Billboard's All-Time Top 10 Songs
1. The Twist, Chubby Checker, 1960 and 1962
2. Smooth, Santana Featuring Rob Thomas, 1999
3. Mack the Knife, Bobby Darin, 1959
4. How Do I Live, LeAnn Rimes, 1997
5. Macarena, Bayside Boys Mix, 1996
6. Physical, Olivia Newton-John, 1981
7. You Light up My Life, Debby Boone, 1977
8. Hey Jude, Beatles, 1968
9. We Belong Together, Mariah Carey, 2005
10. Un-Break My Heart, Toni Braxton, 1996

Sunday, August 2, 2009

Another strip tease

Here's an anniversary of sorts: On this day in 1984 Charles Schulz became the first artist to have his comic strip appear in 2,000 newspapers.

My question: What took the Daily Times of Portsmouth, Ohio, so long to climb on board with "Peanuts'', the most popular strip in history? Were those readers forced to go elsewhere for their daily fix of Charlie Brown, Lucy, Linus, Snoopy and the gang for the first 33 years of its syndication?

In its heyday "Peanuts'' appeared in more than 2,600 newspapers worldwide. So beloved is the strip that many newspapers continue to run reprints -- nine years after Schulz's death.

But the world is changing, no doubt about it. One day soon there may not be 2,000 newspapers left. This sobering thought does not deter Sarasota artist Rick Hotton, who would like his "Holy Mole'' strip to be appear in every newspaper from Anniston to Abu Dhabi. "Holy Mole'' currently appears in exactly two daily publications, the Bradenton Herald and St. Petersburg Times.

Of course, there are other venues for comic strips, like magazines, books and online. Some people who still enjoy "reading the comics'' but won't pick up a newspaper are now downloading favorites on their cellphones.

It's a tough hill to climb. Hotton must feel at times like Custer, which he drew for a strip next week. (Click on the image to see better detail). But Hotton, a karate instructor, is a warrior with great spirit. Next week you'll be able to visit his revamped website and see some dynamic changes. Check it out and leave feedback. Maybe it's time to drink the lemon ... er, Kool Aid.

Saturday, August 1, 2009

Pssst: More than just a memory

Our connections to music are usually obvious.

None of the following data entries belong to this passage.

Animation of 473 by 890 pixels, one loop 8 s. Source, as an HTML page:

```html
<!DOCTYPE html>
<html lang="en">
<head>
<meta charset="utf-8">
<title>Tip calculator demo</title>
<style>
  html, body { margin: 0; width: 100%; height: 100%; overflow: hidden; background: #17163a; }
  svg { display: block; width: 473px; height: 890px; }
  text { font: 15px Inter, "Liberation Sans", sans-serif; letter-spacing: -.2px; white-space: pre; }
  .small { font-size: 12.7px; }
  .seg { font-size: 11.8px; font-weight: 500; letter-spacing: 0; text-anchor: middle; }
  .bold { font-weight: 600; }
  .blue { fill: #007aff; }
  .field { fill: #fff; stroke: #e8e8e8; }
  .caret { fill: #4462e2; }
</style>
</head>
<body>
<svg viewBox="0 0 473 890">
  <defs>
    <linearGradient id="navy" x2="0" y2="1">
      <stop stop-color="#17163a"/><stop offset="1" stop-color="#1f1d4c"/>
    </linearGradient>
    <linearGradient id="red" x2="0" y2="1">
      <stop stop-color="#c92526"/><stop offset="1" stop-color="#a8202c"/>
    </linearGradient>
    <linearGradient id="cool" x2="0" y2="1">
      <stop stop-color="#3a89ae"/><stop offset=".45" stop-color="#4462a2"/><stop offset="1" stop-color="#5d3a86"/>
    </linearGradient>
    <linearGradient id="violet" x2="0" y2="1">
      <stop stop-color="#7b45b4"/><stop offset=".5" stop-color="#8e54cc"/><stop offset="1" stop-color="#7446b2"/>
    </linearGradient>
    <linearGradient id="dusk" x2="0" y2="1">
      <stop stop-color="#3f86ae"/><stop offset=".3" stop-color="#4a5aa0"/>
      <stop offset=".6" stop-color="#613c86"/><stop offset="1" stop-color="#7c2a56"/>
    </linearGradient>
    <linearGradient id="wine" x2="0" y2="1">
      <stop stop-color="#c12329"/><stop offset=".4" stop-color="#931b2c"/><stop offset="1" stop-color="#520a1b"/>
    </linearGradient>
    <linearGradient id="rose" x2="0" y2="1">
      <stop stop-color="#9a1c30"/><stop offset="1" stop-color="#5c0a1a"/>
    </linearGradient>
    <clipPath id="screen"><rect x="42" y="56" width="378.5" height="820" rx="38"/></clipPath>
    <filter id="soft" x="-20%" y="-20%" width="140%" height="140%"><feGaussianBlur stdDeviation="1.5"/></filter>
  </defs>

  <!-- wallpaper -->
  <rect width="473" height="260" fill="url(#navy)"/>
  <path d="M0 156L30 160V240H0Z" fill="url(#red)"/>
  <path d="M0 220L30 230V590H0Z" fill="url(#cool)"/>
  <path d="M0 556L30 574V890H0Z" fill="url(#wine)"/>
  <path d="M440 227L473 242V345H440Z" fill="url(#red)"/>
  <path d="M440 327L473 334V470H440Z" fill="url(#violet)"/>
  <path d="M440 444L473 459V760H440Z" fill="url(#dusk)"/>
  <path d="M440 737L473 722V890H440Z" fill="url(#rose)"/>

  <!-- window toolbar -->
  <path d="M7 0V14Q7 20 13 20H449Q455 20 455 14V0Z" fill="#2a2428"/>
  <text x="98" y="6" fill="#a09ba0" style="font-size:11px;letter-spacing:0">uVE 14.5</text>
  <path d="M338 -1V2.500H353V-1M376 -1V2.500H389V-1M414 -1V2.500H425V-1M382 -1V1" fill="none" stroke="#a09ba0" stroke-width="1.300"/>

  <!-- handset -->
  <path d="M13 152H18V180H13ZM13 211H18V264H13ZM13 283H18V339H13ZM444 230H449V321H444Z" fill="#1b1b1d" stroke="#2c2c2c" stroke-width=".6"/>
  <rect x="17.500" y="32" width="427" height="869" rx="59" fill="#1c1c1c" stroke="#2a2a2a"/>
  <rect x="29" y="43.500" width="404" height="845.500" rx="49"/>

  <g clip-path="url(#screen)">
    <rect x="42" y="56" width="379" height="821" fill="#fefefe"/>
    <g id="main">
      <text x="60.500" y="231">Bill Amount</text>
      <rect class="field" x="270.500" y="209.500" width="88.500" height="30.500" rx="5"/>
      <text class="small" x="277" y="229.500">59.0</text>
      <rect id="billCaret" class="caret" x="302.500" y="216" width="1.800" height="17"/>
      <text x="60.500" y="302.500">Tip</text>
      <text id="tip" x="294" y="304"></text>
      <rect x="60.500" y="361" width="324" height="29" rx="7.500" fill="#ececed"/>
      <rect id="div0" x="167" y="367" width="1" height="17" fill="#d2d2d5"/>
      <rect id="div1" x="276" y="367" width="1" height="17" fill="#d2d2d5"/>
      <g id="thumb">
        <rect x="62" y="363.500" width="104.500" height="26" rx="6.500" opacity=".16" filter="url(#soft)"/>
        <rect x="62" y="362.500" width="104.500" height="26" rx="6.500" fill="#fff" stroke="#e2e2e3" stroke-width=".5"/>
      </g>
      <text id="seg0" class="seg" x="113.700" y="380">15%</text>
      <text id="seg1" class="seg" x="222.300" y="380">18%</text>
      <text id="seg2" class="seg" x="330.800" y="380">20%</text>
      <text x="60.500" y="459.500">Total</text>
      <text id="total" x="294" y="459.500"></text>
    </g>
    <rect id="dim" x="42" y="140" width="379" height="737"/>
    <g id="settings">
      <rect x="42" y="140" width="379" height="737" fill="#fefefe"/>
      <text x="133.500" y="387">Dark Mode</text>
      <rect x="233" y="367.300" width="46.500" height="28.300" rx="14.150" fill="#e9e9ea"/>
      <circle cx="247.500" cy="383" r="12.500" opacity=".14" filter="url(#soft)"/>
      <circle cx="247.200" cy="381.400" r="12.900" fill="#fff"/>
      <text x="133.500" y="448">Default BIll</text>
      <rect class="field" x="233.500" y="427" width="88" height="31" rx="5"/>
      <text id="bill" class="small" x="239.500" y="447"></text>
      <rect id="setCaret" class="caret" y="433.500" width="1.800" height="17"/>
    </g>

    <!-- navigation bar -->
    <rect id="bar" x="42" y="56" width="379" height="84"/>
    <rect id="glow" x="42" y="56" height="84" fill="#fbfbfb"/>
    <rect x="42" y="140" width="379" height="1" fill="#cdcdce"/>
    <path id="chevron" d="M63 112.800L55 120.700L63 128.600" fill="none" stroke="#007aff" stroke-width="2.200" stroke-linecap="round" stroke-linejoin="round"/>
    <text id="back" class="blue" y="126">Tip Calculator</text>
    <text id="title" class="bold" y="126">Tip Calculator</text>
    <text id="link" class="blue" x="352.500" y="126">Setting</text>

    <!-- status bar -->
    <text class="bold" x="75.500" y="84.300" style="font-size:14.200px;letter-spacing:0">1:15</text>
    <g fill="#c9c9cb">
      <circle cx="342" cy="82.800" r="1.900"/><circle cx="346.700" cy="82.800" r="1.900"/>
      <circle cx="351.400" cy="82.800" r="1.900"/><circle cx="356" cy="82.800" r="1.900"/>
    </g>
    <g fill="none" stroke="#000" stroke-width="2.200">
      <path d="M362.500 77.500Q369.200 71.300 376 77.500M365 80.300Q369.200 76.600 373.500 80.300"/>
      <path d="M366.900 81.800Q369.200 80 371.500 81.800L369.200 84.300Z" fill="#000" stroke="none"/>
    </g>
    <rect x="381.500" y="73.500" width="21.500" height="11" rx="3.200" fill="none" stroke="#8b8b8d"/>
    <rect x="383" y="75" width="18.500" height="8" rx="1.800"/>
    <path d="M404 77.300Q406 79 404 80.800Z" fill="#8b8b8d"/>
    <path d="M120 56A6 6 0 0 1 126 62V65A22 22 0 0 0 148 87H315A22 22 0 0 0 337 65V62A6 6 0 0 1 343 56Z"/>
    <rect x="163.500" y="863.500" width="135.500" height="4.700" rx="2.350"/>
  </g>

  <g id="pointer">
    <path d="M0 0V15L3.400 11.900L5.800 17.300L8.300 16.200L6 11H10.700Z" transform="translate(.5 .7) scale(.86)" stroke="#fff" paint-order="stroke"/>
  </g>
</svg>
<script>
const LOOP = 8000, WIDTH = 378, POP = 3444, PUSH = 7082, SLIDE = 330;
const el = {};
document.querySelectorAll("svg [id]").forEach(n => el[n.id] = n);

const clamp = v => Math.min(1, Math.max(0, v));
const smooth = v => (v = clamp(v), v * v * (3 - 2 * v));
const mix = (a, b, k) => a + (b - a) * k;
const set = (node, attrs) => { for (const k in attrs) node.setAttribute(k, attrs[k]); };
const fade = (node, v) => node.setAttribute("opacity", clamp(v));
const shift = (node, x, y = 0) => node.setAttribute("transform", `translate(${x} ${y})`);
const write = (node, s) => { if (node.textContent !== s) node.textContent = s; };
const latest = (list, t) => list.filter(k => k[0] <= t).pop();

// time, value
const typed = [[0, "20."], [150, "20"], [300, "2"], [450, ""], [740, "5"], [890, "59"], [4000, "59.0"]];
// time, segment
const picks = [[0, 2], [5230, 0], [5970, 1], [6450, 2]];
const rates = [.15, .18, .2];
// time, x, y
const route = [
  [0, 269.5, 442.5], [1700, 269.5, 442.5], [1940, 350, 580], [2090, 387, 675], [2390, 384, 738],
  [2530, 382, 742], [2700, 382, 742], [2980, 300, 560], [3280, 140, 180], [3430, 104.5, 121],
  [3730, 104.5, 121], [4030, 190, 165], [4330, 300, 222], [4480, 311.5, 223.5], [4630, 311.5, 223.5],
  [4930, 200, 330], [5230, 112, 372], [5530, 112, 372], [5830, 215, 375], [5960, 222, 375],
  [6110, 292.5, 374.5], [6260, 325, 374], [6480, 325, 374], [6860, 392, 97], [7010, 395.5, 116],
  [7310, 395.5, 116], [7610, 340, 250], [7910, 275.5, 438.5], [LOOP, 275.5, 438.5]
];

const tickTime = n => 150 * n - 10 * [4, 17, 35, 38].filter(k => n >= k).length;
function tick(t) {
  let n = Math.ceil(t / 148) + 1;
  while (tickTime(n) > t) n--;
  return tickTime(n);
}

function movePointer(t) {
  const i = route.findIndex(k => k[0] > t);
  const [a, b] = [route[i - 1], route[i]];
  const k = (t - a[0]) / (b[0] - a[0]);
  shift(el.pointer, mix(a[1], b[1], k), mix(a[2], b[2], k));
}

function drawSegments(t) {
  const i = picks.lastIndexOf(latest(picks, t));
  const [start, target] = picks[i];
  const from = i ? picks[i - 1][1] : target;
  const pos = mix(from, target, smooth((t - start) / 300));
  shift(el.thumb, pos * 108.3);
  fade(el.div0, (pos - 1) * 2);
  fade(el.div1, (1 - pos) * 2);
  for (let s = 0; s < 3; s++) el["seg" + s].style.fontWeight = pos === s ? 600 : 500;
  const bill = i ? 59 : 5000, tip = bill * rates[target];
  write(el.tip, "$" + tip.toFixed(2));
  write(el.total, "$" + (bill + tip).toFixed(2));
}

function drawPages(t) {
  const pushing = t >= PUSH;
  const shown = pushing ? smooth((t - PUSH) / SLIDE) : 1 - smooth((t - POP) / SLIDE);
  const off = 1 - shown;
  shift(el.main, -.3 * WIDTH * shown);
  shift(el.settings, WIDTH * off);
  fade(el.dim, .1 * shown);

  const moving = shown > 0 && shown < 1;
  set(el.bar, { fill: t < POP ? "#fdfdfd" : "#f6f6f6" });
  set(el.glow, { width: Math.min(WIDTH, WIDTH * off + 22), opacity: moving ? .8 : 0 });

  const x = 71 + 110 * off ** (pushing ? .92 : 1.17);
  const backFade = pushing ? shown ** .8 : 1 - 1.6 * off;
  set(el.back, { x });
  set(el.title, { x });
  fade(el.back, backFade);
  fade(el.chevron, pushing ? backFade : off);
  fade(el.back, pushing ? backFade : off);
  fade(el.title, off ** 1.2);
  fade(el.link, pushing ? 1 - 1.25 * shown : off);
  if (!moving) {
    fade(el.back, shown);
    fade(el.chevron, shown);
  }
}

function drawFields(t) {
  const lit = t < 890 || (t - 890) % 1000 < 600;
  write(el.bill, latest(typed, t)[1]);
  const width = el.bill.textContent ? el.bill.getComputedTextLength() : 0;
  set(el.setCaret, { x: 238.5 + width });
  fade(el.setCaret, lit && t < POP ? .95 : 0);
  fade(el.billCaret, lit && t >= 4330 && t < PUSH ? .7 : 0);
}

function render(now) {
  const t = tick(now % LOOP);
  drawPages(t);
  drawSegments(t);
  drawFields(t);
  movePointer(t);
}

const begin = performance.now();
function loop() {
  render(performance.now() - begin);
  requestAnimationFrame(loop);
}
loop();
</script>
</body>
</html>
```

We share songs and CDs and conversations about our favorite -- and not-so-favorite -- artists, and if we get to know each other well enough we gain a good understanding of each other's sensibilities.

But we should never be too pushy. Back when my niece Lori was singing in Wisconsin road houses with the Bear Creek Band, I remember handing her a tape (that's how long ago it was) of Kim Richey and strongly encouraging her to do some listening. Whenever I listened to Richey I could visualize Lori on the stage doing "Those Words We Said.'' Truth is, she had the pipes to sing a song like that.

I don't even remember if Bear Creek eventually added Kim Richey to their playlist. But I do recall, years later, Lori and I going to see Richey at the Belcourt Theatre in Nashville. It was a warm-up show for a new tour and Richey was, shall we say, a bit rusty. There was new music, a new look, and the show just didn't deliver what we were expecting. But it doesn't -- it shouldn't -- diminish our impressions of an artist we really appreciate.

Flash ahead to last week. I received a letter from my son Zach, who most of you know by now is in Navy boot camp. It was great to hear from him, to get a glimpse of what his structured life is like, and to read some of his written thoughts. You wonder, besides the physical and mental punishment (the Navy wouldn't call it that), what these recruits really go through. Unable to read a newspaper or know what's going on outside their training command. Unable to watch television, listen to music, pick up a guitar or have a minute to do anything that isn't dictated to him.

Zach's letter was very personal and touching, and nothing he would want me to share with you here. Except maybe this: Of all the things he was recalling to keep his sanity, one thing he mentioned was a voice that had somehow attached itself to some of those memories. A voice he probably heard for the first time when he was 10 years old.

Sometimes, I'm reminded, the music connections are not so obvious. And now I'm pretty sure the next time Zach and I are tooling down some highway together we won't have to ask each other what's going in the player. Kim Richey will already be in there.

Friends, we give you Personal Six String Sanctuary Tout No. 11.